Harry was named a Queen's Counsel in 1953, and in 2000, was named one of the top 10 Manitoba lawyers of the 20th century. To date he has been practicing law for 67 years, making him the longest practicing lawyer in Manitoba, and the only Canadian lawyer privileged to practice in five provinces and the Northwest Territories.

Harry served as co-chairman, with Art Maloney, of the Committee for the Abolition of Capital Punishment in Canada. On August 25, 1975, the Resolution for the Abolition of Capital Punishment, proposed by Harry Walsh, was passed by the Plenary Session of the Canadian Bar Association in Quebec City. The Canadian Parliament abolished capital punishment on July 16, 1976. This was hailed as the most important piece of legislation in the 20th century.

As vast and unsurpassed as are Harry's law related achievements, he is equally renowned for his work on behalf of the Winnipeg and larger Jewish communities. He has served as president of the Jewish Welfare Fund, the Jewish Children's Home and Aid Society, the Jewish Youth Centre and the YMHA, and was a founder of the Glendale Country Club. Harry is a life member and the honourary solicitor of Glendale. He and his wife Irene visited Israel 33 times, primarily as founders of the Winnipeg based Canadian Associates of Ben-Gurion University of the Negev. Harry is a world governor, for life, of the Ben-Gurion University of the Negev.

Harry is the founder of The Jewish Foundation of Manitoba. He drafted the Foundation Agreement which was artistically designed and crafted by a Hebrew scribe. The signatures on the document were then obtained by Harry and his two consultants, David Slater and Al Bricker. Each signer paid the sum of $100.00. Over $10,000 was collected and the first grant was paid to the Foundation.

Harry's sister, Sally, is the widow of Samuel Stern. Samuel, who passed away in 1966, was the owner of Winnipeg Motor Products. He provided funds for the first children's day camp at Middlechurch. Sally is renowned as one of the foremost members of Hadassah.
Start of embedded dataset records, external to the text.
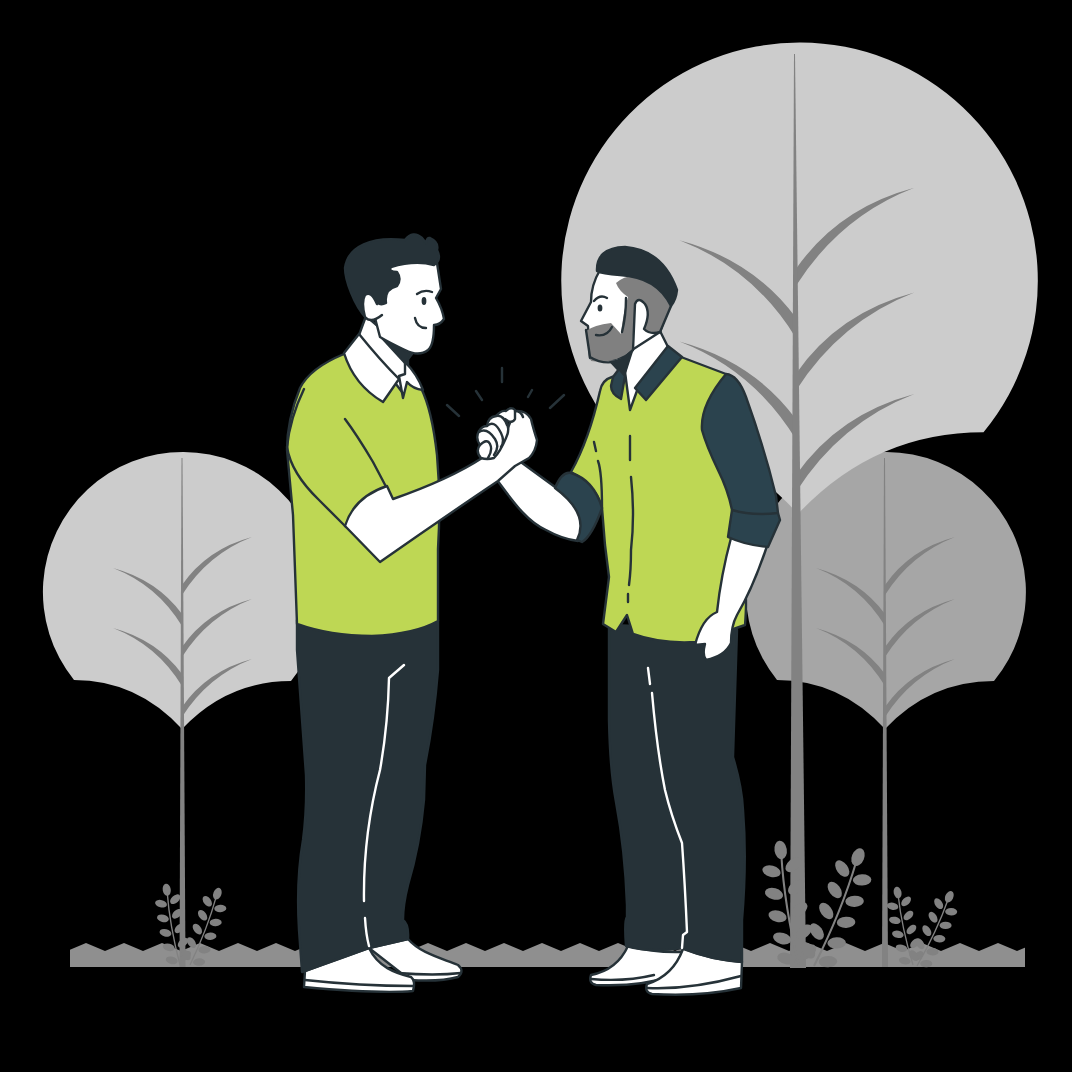
<!DOCTYPE html>
<html lang="en">
<head>
<meta charset="utf-8">
<title>Two friends clasping hands in a park</title>
<style>
:root {
  --night: #000;
  --ink: #263238;
  --navy: #2b434e;
  --lime: #bed754;
  --white: #fff;
  --crown: #ccc;
  --crown-dark: #a6a6a6;
  --bark: #828282;
  --ground: #8f8f8f;
  --beard: #808080;
}
html, body { margin: 0; background: var(--night); overflow: hidden; }
svg { display: block; width: 1072px; height: 1072px; }
.crown { fill: var(--crown); }
.crown-dark { fill: var(--crown-dark); }
.bark { fill: var(--bark); }
.ground { fill: var(--ground); }
.plant { fill: var(--bark); stroke: none; }
.stem { fill: none; stroke: var(--bark); stroke-width: 2; }
.person { stroke: var(--ink); stroke-width: 2.4; stroke-linejoin: round; stroke-linecap: round; }
.skin { fill: var(--white); }
.shirt { fill: var(--lime); }
.dark { fill: var(--ink); }
.navy { fill: var(--navy); }
.beard { fill: var(--beard); stroke: none; }
.line { fill: none; }
.crease { fill: none; stroke: var(--white); }
</style>
</head>
<body>
<svg viewBox="0 0 1072 1072" role="img" aria-label="Two men clasping hands in front of trees">
  <defs>
    <path id="crown" d="M-108 89A140 140 0 1 1 109 90Q45 90 0 138Q-45 89 -108 89Z"/>
    <path id="branch-left" d="M-69 -23Q-25 -11 0 23V35Q-25 -6 -69 -23Z"/>
    <path id="branch-right" d="M70 -54Q25 -42 0 -6V4Q26 -37 70 -54Z"/>
    <g id="branches" class="bark">
      <use href="#branch-left"/>
      <use href="#branch-left" y="60"/>
      <use href="#branch-right"/>
      <use href="#branch-right" y="62"/>
      <use href="#branch-right" y="122"/>
    </g>
    <polygon id="trunk" points="-1,-133 0,-133 3,376 -3,376"/>
    <g id="leaf-pair">
      <ellipse cx="-11" cy="-5" rx="9" ry="5.5" transform="rotate(24 -11 -5)"/>
      <ellipse cx="11" cy="-8" rx="9" ry="5.5" transform="rotate(-32 11 -8)"/>
    </g>
    <g id="sprig" class="plant">
      <path class="stem" d="M0 0Q-5 -60 0 -110"/>
      <ellipse cx="0" cy="-114" rx="6" ry="9"/>
      <use href="#leaf-pair" x="-1" y="-90"/>
      <use href="#leaf-pair" x="-2" y="-68"/>
      <use href="#leaf-pair" x="-2" y="-46"/>
      <use href="#leaf-pair" x="-1" y="-24"/>
      <use href="#leaf-pair" x="0" y="-4"/>
    </g>
    <pattern id="grass" x="67" y="940" width="38" height="30" patternUnits="userSpaceOnUse">
      <path class="ground" d="M0 11L19 3L38 11V30H0Z"/>
    </pattern>
  </defs>

  <rect width="1072" height="1072" fill="var(--night)"/>

  <g id="trees">
    <rect x="70" y="940" width="955" height="27" fill="url(#grass)"/>
    <g id="left-tree" transform="translate(182 591)">
      <use href="#crown" class="crown"/>
      <use href="#branches"/>
      <use href="#trunk" class="bark" transform="translate(.5 0)"/>
    </g>
    <g id="right-tree" transform="translate(885 591)">
      <use href="#crown" class="crown-dark"/>
      <use href="#branches"/>
      <use href="#trunk" class="bark"/>
    </g>
    <g id="tall-tree">
      <use href="#crown" class="crown" transform="translate(798 279) scale(1.702)"/>
      <use href="#branches" transform="translate(796 279) scale(1.69)"/>
      <polygon class="bark" points="794,54 795,54 806,968 790,968"/>
    </g>
  </g>

  <g id="plants">
    <use href="#sprig" transform="translate(180 965) rotate(-10) scale(.67)"/>
    <use href="#sprig" transform="translate(190 965) rotate(21) scale(-.67 .67)"/>
    <use href="#sprig" transform="translate(913 965) rotate(-12) scale(.65)"/>
    <use href="#sprig" transform="translate(917 966) rotate(25) scale(-.67 .67)"/>
    <use href="#sprig" transform="translate(799 966) rotate(-9) scale(1.03)"/>
    <use href="#sprig" transform="translate(814 966) rotate(22) scale(-1.03 1.03)"/>
  </g>

  <g id="sparks" class="person">
    <path class="line" d="M502 368V382M447 405L459 416M564 395L550 408M476 391L482 400M532 390L528 397"/>
  </g>

  <g id="bearded-man" class="person">
    <g id="bearded-man-legs">
      <path class="skin" d="M628 946Q655 953 682 952L672 976Q640 987 596 985Q588 983 591 975Q617 970 628 946Z"/>
      <path class="line" d="M591 979Q625 982 654 975"/>
      <path class="skin" d="M683 949Q712 960 742 962L741 988Q700 997 652 994Q644 992 647 984Q673 976 683 949Z"/>
      <path class="line" d="M647 988Q690 990 741 976"/>
      <path class="dark" d="M609 625V720Q610 770 616 802Q625 850 627 905V917Q624 920 626 946Q650 953 682 948Q710 960 742 962V920Q747 860 743 810Q742 787 733 757L737 630Z"/>
      <path class="crease" d="M648 668L650 684M652 693Q657 750 665 790Q671 815 682 843Q685 885 687 932L683 935L682 948"/>
    </g>
    <path class="skin" d="M497 480C512 500 526 521 546 530Q562 539 578 541Q592 515 555 487L518 460Z"/>
    <path class="shirt" d="M612 377Q602 380 600 391Q589 440 571 472Q596 485 602 508L605 545L609 577Q606 600 603 624L616 632L627 615L633 634Q660 644 696 642L745 625Q747 600 745 590L738 540L726 374L681 357L640 370Z"/>
    <path class="navy" d="M555 488Q562 471 571 473Q594 480 602 508Q592 536 582 542L577 540Q590 514 555 488Z"/>
    <path class="line" d="M594 442L596 451M598 461Q602 472 602 508M630 436V460M631 477Q635 515 631 550Q631 570 629 585M628 594V602"/>
    <g id="bearded-man-right-arm">
      <path class="skin" d="M731 538Q721 575 717 612Q702 618 695 645L705 644Q702 655 706 660Q725 656 731 643Q731 626 737 615Q753 588 767 546Z"/>
      <path class="navy" d="M726 374Q738 375 746 397Q765 450 776 496L778 513L780 520L768 547Q745 545 728 537L732 510Q728 490 718 470Q706 445 702 430Q700 405 726 374Z"/>
      <path class="line" d="M732 510Q752 516 778 513"/>
    </g>
    <g id="bearded-man-head">
      <path class="skin" d="M631 348L625 372L630 410L638 388L668 347L660 331Z"/>
      <path class="dark" d="M611 362Q622 361 632 351L624 376Z"/>
      <path class="navy" d="M613 377L619 369L625 376L621 399Q611 394 611 386ZM668 346L682 357L646 400L635 388Z"/>
      <path class="skin" d="M600 270Q591 285 591 302L581 321L588 326L590 358Q620 364 632 350L660 332L671 300L640 270Z"/>
      <path class="beard" d="M616 283Q628 272 645 278Q664 287 671 306L660 332Q650 335 644 329Q651 311 644 302Q638 296 635 304L632 350Q616 364 591 361Q588 345 586 331Q594 325 611 323L621 334Q623 313 628 297Q619 291 616 283Z"/>
      <path class="line" d="M586 330L590 357Q604 366 622 360L633 350L635 304Q638 296 645 304Q651 313 644 329Q650 335 660 332L671 306M626 298Q626 316 622 332M596 335Q607 337 612 327M594 301Q600 294 607 298"/>
      <path class="dark" d="M597 271Q596 248 625 247Q663 250 677 290Q676 300 671 306Q657 277 620 275Q602 274 597 271Z"/>
      <ellipse class="dark" cx="600" cy="308" rx="1.2" ry="2.4"/>
    </g>
  </g>

  <g id="dark-haired-man" class="person">
    <g id="dark-haired-man-legs">
      <path class="skin" d="M369 948L408 939C420 953 441 958 458 965Q465 971 458 977Q440 982 410 980Z"/>
      <path class="line" d="M398 973Q435 976 461 973"/>
      <path class="skin" d="M305 971Q340 959 369 948C378 967 395 973 411 977Q416 981 413 991Q380 994 304 987Z"/>
      <path class="line" d="M305 980Q360 986 413 986"/>
      <path class="dark" d="M297 620V650L306 775Q307 810 303 840Q296 880 299 930L302 972Q340 958 369 948L408 939Q409 924 403 920Q403 905 408 885Q420 845 424 800L425 765Q434 720 438 670V620Z"/>
      <path class="crease" d="M404 665L389 678Q388 725 380 770Q363 835 364 901M365 918Q366 935 369 946"/>
    </g>
    <path class="shirt" d="M344 354Q310 368 300 388Q287 420 287 450L293 515L297 624Q330 636 372 636Q415 634 438 621V549Q441 500 437 455Q432 410 421 388L404 366Z"/>
    <g id="dark-haired-man-neck">
      <path class="skin" d="M366 316L359 335L402 392L408 372V352Z"/>
      <path class="dark" d="M382 338Q395 347 412 354L405 363Z"/>
      <path class="skin" d="M359 334Q380 360 399 379L383 402Q354 385 344 353ZM405 362Q417 374 423 390Q413 389 407 382L403 398L399 376L405 374Z"/>
    </g>
    <g id="dark-haired-man-head">
      <path class="skin" d="M390 262L437 263L441 289L436 298Q442 308 444 319Q440 325 434 325Q434 345 428 350Q419 357 405 350Q390 343 380 337L375 318L378 290Z"/>
      <path class="dark" d="M366 318C354 305 345 280 345 268C348 246 372 236 405 240Q413 230 422 238L426 243Q427 237 430 238Q439 242 437 250Q442 260 434 265Q415 260 391 267Q388 272 397 272Q402 279 397 286Q384 289 386 303Q378 307 374 298Z"/>
      <path class="skin" d="M382 315Q371 324 365 317Q361 302 365 295Q371 290 377 304"/>
      <path class="line" d="M417 294Q424 289 432 292M415 318Q417 328 426 328"/>
      <ellipse class="dark" cx="424" cy="301" rx="1.2" ry="2.8"/>
    </g>
    <g id="dark-haired-man-arm">
      <path class="line" d="M304 389Q290 418 287 447Q291 473 319 500L346 527M345 419Q357 435 373 462L392 498"/>
      <path class="skin" d="M345 526Q354 497 387 486L393 499Q450 479 482 458L507 430L515 411Q526 410 531 419Q533 428 537 440Q536 451 529 458Q522 462 515 466L498 481Q440 520 380 562Z"/>
    </g>
  </g>

  <g id="clasped-hands" class="person">
    <path class="skin" d="M481 458Q475 451 480 445Q475 438 479 431Q482 426 487 426Q488 417 496 416Q501 410 506 411Q511 406 515 410V419Q513 423 508 421L505 419Q511 428 506 438Q500 452 494 458Q487 460 481 458Z"/>
    <path class="line" d="M480 445Q487 438 490 444Q493 450 488 458M479 432Q487 427 495 439Q500 447 494 455M487 426Q494 419 501 433Q505 441 501 447M496 416Q503 414 507 425M515 411Q521 411 523 417"/>
  </g>
</svg>
</body>
</html>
Her son, Ronald, who resides in Vancouver with his wife, Janet, and two daughters, Cylena and Pauline,is the principal owner of the Winnipeg Free Press.

All four of the Walsh brothers served in World War Two. Ernest, who passed away in April, 2004, was a sergeant in the RCAF for six years, serving overseas for most of that time. Sam, who lives in Edmonton with his wife, Millie, was a corporal in the South Saskatchewan Regiment and was wounded in action in the Italian Campaign. Perry, who passed away 13 years ago, served in the Navy, stationed in Halifax. Harry was a lance-bombardier in the Royal Canadian Artillery, serving in Petawawa and Barriefield, Ontario.

Harry has two children. His son, Paul Victor Walsh, Q.C., with whom Harry now practices law, is married to Beryl. Harry's daughter, Arlyne Walsh, lives in Toronto. Harry's grandson, Zachary Walsh, will be graduating from Chicago University with a Doctorate in Forensic Psychology, and his granddaughter-in-law, Tiffany attends law school in Chicago. Harry's two granddaughters, Rachel and Abigail live in Toronto, where they graduated from York University.

Harry's first wife, Ruth, passed away at an early age. In 1964 Harry married Irene, who passed away in 2002. Irene was a graduate of Belgrade University, a linguist and radio announcer who broadcast in Russian from Jerusalem to Moscow for many years, urging Russian Jews to settle in Israel. She inaugurated the Art Museum at Ben-Gurion University, and fundraised to enable needy immigrants to study at Ben-Gurion University. For many years she served as chair of Winnipeg's Israel Bonds Ladies' Committee.

Harry is proud of what he describes as a 'wonderful' Jewish community and the way in which it has developed over the years.

Compiled by Sheldon Mindell, Director of Endowment Development for The Jewish Foundation of Manitoba.